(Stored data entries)

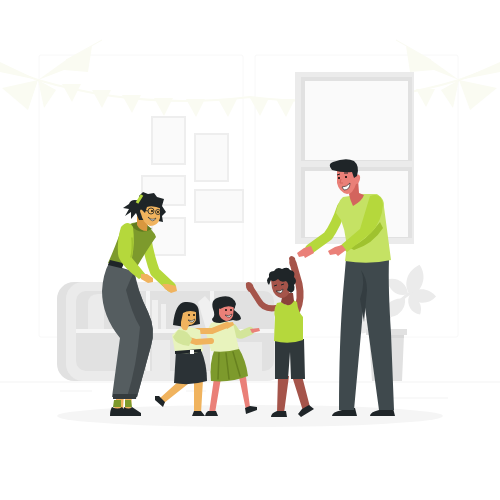
<!DOCTYPE html>
<html lang="en">
<head>
<meta charset="utf-8">
<title>Family reunion at home</title>
<style>
:root{--lime:#b5d83c;--lime-light:#c5e264;--lime-deep:#9fc22f;--olive:#7d9a2c;--cream:#e8f3bd;--cream-shade:#d3e59a;--ink:#1f2528;--trouser:#555d60;--trouser-shade:#42494c;--denim:#3f494d;--denim-shade:#343d41;--tan:#f0b35e;--tan-shade:#d9973f;--pink:#ea8078;--pink-shade:#d3645d;--brown:#a5544a;--brown-shade:#8a423a;--grey-1:#f5f5f5;--grey-2:#ebebeb;--grey-3:#e1e1e1;--pennant:#fafbf2}
html,body{margin:0;background:#fff;overflow:hidden}
svg{display:block;width:500px;height:500px}
.wall{fill:none;stroke:#f8f8f8}
.frame{fill:#fafafa;stroke:#eee;stroke-width:2}
.limb{fill:none;stroke-linecap:round;stroke-linejoin:round}
.ink{fill:var(--ink)}
.fold{fill:none;stroke-linecap:round}
.smile{fill:#fff;stroke:var(--ink);stroke-width:.6}
</style>
</head>
<body>
<svg viewBox="0 0 500 500" role="img" aria-label="Three children run with open arms towards a woman and a man in a living room">
<defs>
<path id="pennant" d="M0 0H19L10 18Z"/>
<path id="leaf" d="M0 0C-11 -8 -12 -25 2 -36C13 -26 12 -9 0 0Z"/>
</defs>

<g id="room">
<rect class="wall" x="39" y="55" width="204" height="282" rx="2"/>
<rect class="wall" x="255" y="55" width="203" height="282" rx="2"/>
<path d="M0 382H500M60 391H92M388 398H448M186 391H206" stroke="#f3f3f3" fill="none"/>
<g id="bunting" fill="var(--pennant)">
<path d="M0 66Q20 74 38 80Q140 110 250 97Q360 110 459 80Q480 72 500 66" fill="none" stroke="var(--pennant)" stroke-width="2"/>
<path d="M38 80L66 60L92 46L88 72L64 70Z M38 80L2 88L28 110Z M38 80L44 108L56 90Z M38 80L0 62V72Z M459 80L431 60L406 46L410 72L434 70Z M459 80L497 88L470 110Z M459 80L453 108L441 90Z M459 80L500 62V72Z"/>
<path d="M66 60L102 40M431 60L396 40" stroke="var(--pennant)"/>
<use href="#pennant" x="62" y="84"/><use href="#pennant" x="92" y="90"/><use href="#pennant" x="122" y="95"/><use href="#pennant" x="154" y="98"/><use href="#pennant" x="186" y="99"/><use href="#pennant" x="218" y="99"/><use href="#pennant" x="250" y="98"/><use href="#pennant" x="276" y="99"/><use href="#pennant" x="416" y="89"/>
</g>
<g id="picture-frames">
<rect class="frame" x="152" y="117" width="33" height="47"/>
<rect class="frame" x="195" y="134" width="33" height="47"/>
<rect class="frame" x="142" y="176" width="43" height="29"/>
<rect class="frame" x="195" y="190" width="48" height="32"/>
<rect class="frame" x="152" y="218" width="33" height="37"/>
</g>
<g id="window">
<rect x="295" y="72" width="119" height="172" fill="var(--grey-2)"/>
<rect x="301" y="77" width="111" height="84" fill="var(--grey-3)"/>
<rect x="305" y="81" width="103" height="79" fill="#fafafa"/>
<rect x="301" y="167" width="111" height="71" fill="var(--grey-3)"/>
<rect x="305" y="171" width="103" height="66" fill="#fafafa"/>
</g>
<g id="sideboard">
<rect x="57" y="282" width="80" height="99" rx="17" fill="var(--grey-3)"/>
<rect x="66" y="282" width="218" height="99" rx="17" fill="var(--grey-2)"/>
<rect x="76" y="291" width="198" height="80" rx="10" fill="var(--grey-3)"/>
<path d="M76 331H274M148 291V371M212 291V371" stroke="#f5f5f5" stroke-width="4"/>
<path d="M88 329V304Q88 294 98 294H104V329Z M152 371V340H170V371Z M220 371V342H262V371Z" fill="var(--grey-2)"/>
<path d="M152 329V300H158V329Z M161 329V304H166V329Z M198 302L205 296L212 304L226 329H206Z" fill="#f0f0f0"/>
</g>
<g id="plant" fill="var(--grey-2)">
<path d="M386 332Q388 306 412 292M384 332Q380 308 364 298" fill="none" stroke="var(--grey-2)" stroke-width="3"/>
<use href="#leaf" transform="translate(411 296) rotate(12) scale(.9)"/>
<use href="#leaf" transform="translate(409 296) rotate(88) scale(.75)"/>
<use href="#leaf" transform="translate(409 296) rotate(146) scale(.6)"/>
<use href="#leaf" transform="translate(408 294) rotate(-58) scale(.7)"/>
<use href="#leaf" transform="translate(405 299) rotate(-132) scale(.8)"/>
<use href="#leaf" transform="translate(376 318) rotate(-130) scale(.7)"/>
<use href="#leaf" transform="translate(372 306) rotate(-28) scale(.8)"/>
<path d="M366 329H407V335H404L402 381H372L369 335H366Z" fill="var(--grey-3)"/>
<path d="M369 335H404V338H369Z" fill="#d8d8d8"/>
</g>
</g>
<ellipse id="floor-shadow" cx="250" cy="416" rx="193" ry="11" fill="var(--grey-1)"/>

<g id="woman">
<path d="M117 394H124L123 409H114Z M125 394H132L131 409H125Z" fill="var(--tan)"/>
<path class="ink" d="M112 407Q118 410 122 407L127 413V416H110Q110 410 112 407Z M124 407Q129 410 132 407L141 413V416H122Z"/>
<path d="M114 400H121V407H113Z M125 400H131L132 407H125Z" fill="var(--olive)"/>
<path class="limb" d="M146 238Q150 259 155 272L171 287" stroke="var(--lime)" stroke-width="10"/>
<path d="M162 284L168 284L176 286L177 291L171 293L165 289Z" fill="var(--tan)"/>
<path d="M109 263L134 268Q137 290 148 312Q156 329 151 346L137 397H112L120 338Q102 316 102 291Q103 274 109 263Z" fill="var(--trouser)"/>
<path d="M126 290Q132 314 140 327Q137 365 127 397H137L151 346Q156 329 148 312Q137 290 134 272Q130 280 126 290Z" fill="var(--trouser-shade)"/>
<path d="M113 394H137L136 399H113Z" fill="#343b3e"/>
<path d="M128 225Q134 221 142 223Q154 230 156 237Q148 248 135 270L108 263Q116 245 121 230Z" fill="var(--olive)"/>
<path d="M131 225Q139 236 152 229L146 224L137 222Z" fill="#627b20"/>
<path class="ink" d="M110 260L135 266L133 271L108 265Z"/>
<path d="M124 263L130 265L129 270L122 268Z" fill="#fff"/>
<path d="M137 213L148 219L147 231Q140 231 137 225Z" fill="var(--tan-shade)"/>
<path d="M121 227Q128 219 133 227Q135 243 132 258L146 275L139 279Q119 264 118 254Q117 239 121 227Z" fill="var(--lime)"/>
<path class="fold" d="M132 238Q133 249 131 257" stroke="var(--lime-deep)" stroke-width="1.5"/>
<path d="M141 274L147 274L153 278L153 282L148 283L141 279Z" fill="var(--tan)"/>
<path class="ink" d="M140 201Q131 198 129 204L123 208L129 209L125 216L131 212L131 219L136 213L139 220L143 220L158 221L163 222L162 216L166 212L162 206L164 199L157 197L154 193L148 194L143 192L139 196Z"/>
<path d="M144 207Q152 200 160 207L160 218Q158 226 150 226Q143 223 141 214Q138 208 144 210Z" fill="var(--tan)"/>
<path class="ink" d="M141 209Q142 200 152 202Q161 202 162 209Q153 205 147 207L145 213Z"/>
<path d="M137 203L142 195" stroke="var(--lime)" stroke-width="3"/>
<g fill="none" stroke="var(--ink)" stroke-width=".8"><circle cx="151" cy="211" r="3"/><circle cx="158" cy="212" r="2.5"/><path d="M143 210L148 211"/></g>
<circle cx="152" cy="211" r=".9"/><circle cx="158" cy="212" r=".9"/>
<path class="smile" d="M148 217Q152 221 156 218Q153 224 148 217Z"/>
</g>

<g id="man">
<path class="ink" d="M342 408H355L357 416H332Q332 412 342 410Z M379 408H393L395 416H370Q370 412 379 410Z"/>
<path d="M346 259H389Q388 289 391 333L394 410H379L364 300L354 410H339Q339 343 343 293Z" fill="var(--denim)"/>
<path d="M361 270Q366 282 360 299L364 322L367 290Q367 278 361 270Z" fill="var(--denim-shade)"/>
<path class="limb" d="M342 207Q336 225 328 236L310 249" stroke="var(--lime)" stroke-width="10"/>
<path d="M311 246L304 248L297 253L299 257L304 256L305 258L314 253Z" fill="var(--pink)"/>
<path d="M343 197L364 194H377Q385 199 384 207L391 260Q369 265 345 261Q349 240 341 220L336 213Q338 201 343 197Z" fill="var(--lime-light)"/>
<path d="M380 222Q367 240 350 248L354 250Q373 244 383 228Z" fill="var(--lime-deep)"/>
<path d="M370 196Q382 192 383 205Q382 221 371 233L347 252L340 246L360 229Z" fill="var(--lime)"/>
<path d="M342 245L335 247L328 251L330 255L336 254L338 256L346 250Z" fill="var(--pink)"/>
<path d="M349 194L358 179L359 193L364 195Q362 201 353 206Q350 200 349 194Z" fill="var(--pink-shade)"/>
<path d="M337 168L354 169L355 175Q361 173 360 179Q359 184 356 184Q353 194 347 194Q339 192 337 183Z" fill="var(--pink)"/>
<path class="ink" d="M332 170Q327 164 333 162Q346 157 354 161Q360 166 357 176L354 178L352 172Q343 173 332 170Z"/>
<circle cx="339" cy="178" r="1"/><circle cx="346" cy="177" r="1"/>
<path d="M337 175L340 174M344 173L348 173" stroke="var(--ink)"/>
<path d="M341 179L340 183L343 183" fill="none" stroke="var(--pink-shade)"/>
<path class="smile" d="M342 187Q347 187 350 183Q350 190 344 190Z"/>
</g>

<g id="boy">
<path d="M278 376H289L284 413H277Z M292 376H302L310 407L303 411Z" fill="var(--brown)"/>
<path class="ink" d="M277 411H286L287 417H271Q271 413 277 411Z M302 409L309 405L314 409L301 417L298 414Z"/>
<path class="limb" d="M276 308Q264 310 259 301L250 287" stroke="var(--brown)" stroke-width="6"/>
<path d="M246 283Q250 280 253 285L254 290L249 292Q245 288 246 283Z" fill="var(--brown)"/>
<path class="limb" d="M297 310Q302 299 299 284L293 263" stroke="var(--brown)" stroke-width="7"/>
<path d="M289 258Q291 254 295 258L296 265L290 266Z" fill="var(--brown)"/>
<path d="M275 339H304L305 379H291L290 352L288 379H275Z" fill="#30383b"/>
<path d="M277 303L282 302Q288 309 293 300L297 302Q298 312 303 317L303 340Q289 345 274 341L275 317Q273 310 277 303Z" fill="var(--lime)"/>
<path d="M283 293H293L294 301Q289 309 281 302Z" fill="var(--brown-shade)"/>
<path d="M271 280Q280 274 290 279L291 289Q288 298 281 298Q274 296 272 288Z" fill="var(--brown)"/>
<path class="ink" d="M269 285Q265 280 269 277Q268 271 274 271Q277 266 282 269Q288 266 290 270Q296 271 294 277Q298 281 294 285Q296 290 291 293L287 290Q290 284 286 281Q281 283 278 279Q273 283 271 280Z"/>
<path d="M274 286L277 285M281 285L284 284" stroke="var(--ink)"/>
<path class="smile" d="M276 291Q280 292 283 289Q282 296 276 291Z"/>
</g>

<g id="girl-in-green-skirt">
<path d="M214 378H221L215 413H209Z M239 377H246L250 407L246 410Z" fill="var(--pink)"/>
<path class="ink" d="M208 411H216L218 416H205Q205 413 208 411Z M245 408L250 406L257 407L257 410L246 414Z"/>
<path class="limb" d="M233 328Q238 337 243 334L250 331" stroke="var(--cream-shade)" stroke-width="8"/>
<path d="M250 329L259 328L260 331L252 333Z" fill="var(--pink)"/>
<path d="M215 348L238 347Q246 360 248 376Q231 383 211 381Q209 363 215 348Z" fill="var(--olive)"/>
<path class="fold" d="M219 353L218 379M226 353L229 379M233 352L240 376" stroke="#67811f" stroke-width="1.5"/>
<path d="M211 323Q221 319 233 323L239 349Q225 353 211 351L206 333Z" fill="var(--cream)"/>
<path class="ink" d="M212 319Q216 316 213 309Q210 299 220 297Q233 294 236 304L234 310Q241 315 241 319Q238 322 233 320L220 323Q212 323 212 319Z"/>
<path d="M219 304Q227 304 234 306L233 316Q231 321 226 321Q220 319 219 314Z" fill="var(--pink)"/>
<path class="ink" d="M217 307Q220 298 228 299Q235 300 235 308Q228 304 220 309Z"/>
<circle cx="226" cy="310" r=".9"/><circle cx="231" cy="310" r=".9"/>
<path class="smile" d="M225 315Q229 317 232 314Q230 320 225 315Z"/>
</g>

<g id="girl-in-dark-skirt">
<path d="M180 380H193L164 403L160 398Z M194 380H203L201 413H194Z" fill="var(--tan)"/>
<path class="ink" d="M159 396L165 402L163 407L155 400V396Z M194 411H201L205 416H192Z"/>
<path class="limb" d="M197 331L212 331L227 325" stroke="var(--tan)" stroke-width="6"/>
<path d="M224 323L233 322L234 325L227 329Z" fill="var(--tan)"/>
<path d="M176 351L201 350Q207 364 207 381Q190 386 174 383Z" fill="#2b3236"/>
<path d="M180 328Q190 325 200 330L203 351Q188 355 175 352L172 335Z" fill="var(--cream)"/>
<path class="ink" d="M175 351L201 349V352L175 354Z"/>
<path d="M190 350L194 350V354H190Z" fill="#fff"/>
<path class="limb" d="M183 338L196 342L211 341" stroke="var(--tan)" stroke-width="6"/>
<path d="M178 330Q187 329 192 339L189 346Q176 345 173 337Z" fill="var(--cream-shade)"/>
<path class="ink" d="M173 325Q175 303 185 302Q199 301 199 313L200 324L185 327Z"/>
<path d="M181 311Q189 308 196 311L196 320Q194 325 189 325L187 330Q182 331 181 326Z" fill="var(--tan)"/>
<path class="ink" d="M178 316Q178 303 188 304Q198 304 198 313Q190 309 183 313L181 322Z"/>
<circle cx="189" cy="315" r=".9"/><circle cx="194" cy="315" r=".9"/>
<path class="smile" d="M188 320Q192 322 195 319Q193 325 188 320Z"/>
</g>
</svg>
</body>
</html>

Work to complete: Every line of the records above where the string "html" is found should be copied.

Written response:
<!DOCTYPE html>
<html lang="en">
html,body{margin:0;background:#fff;overflow:hidden}
</html>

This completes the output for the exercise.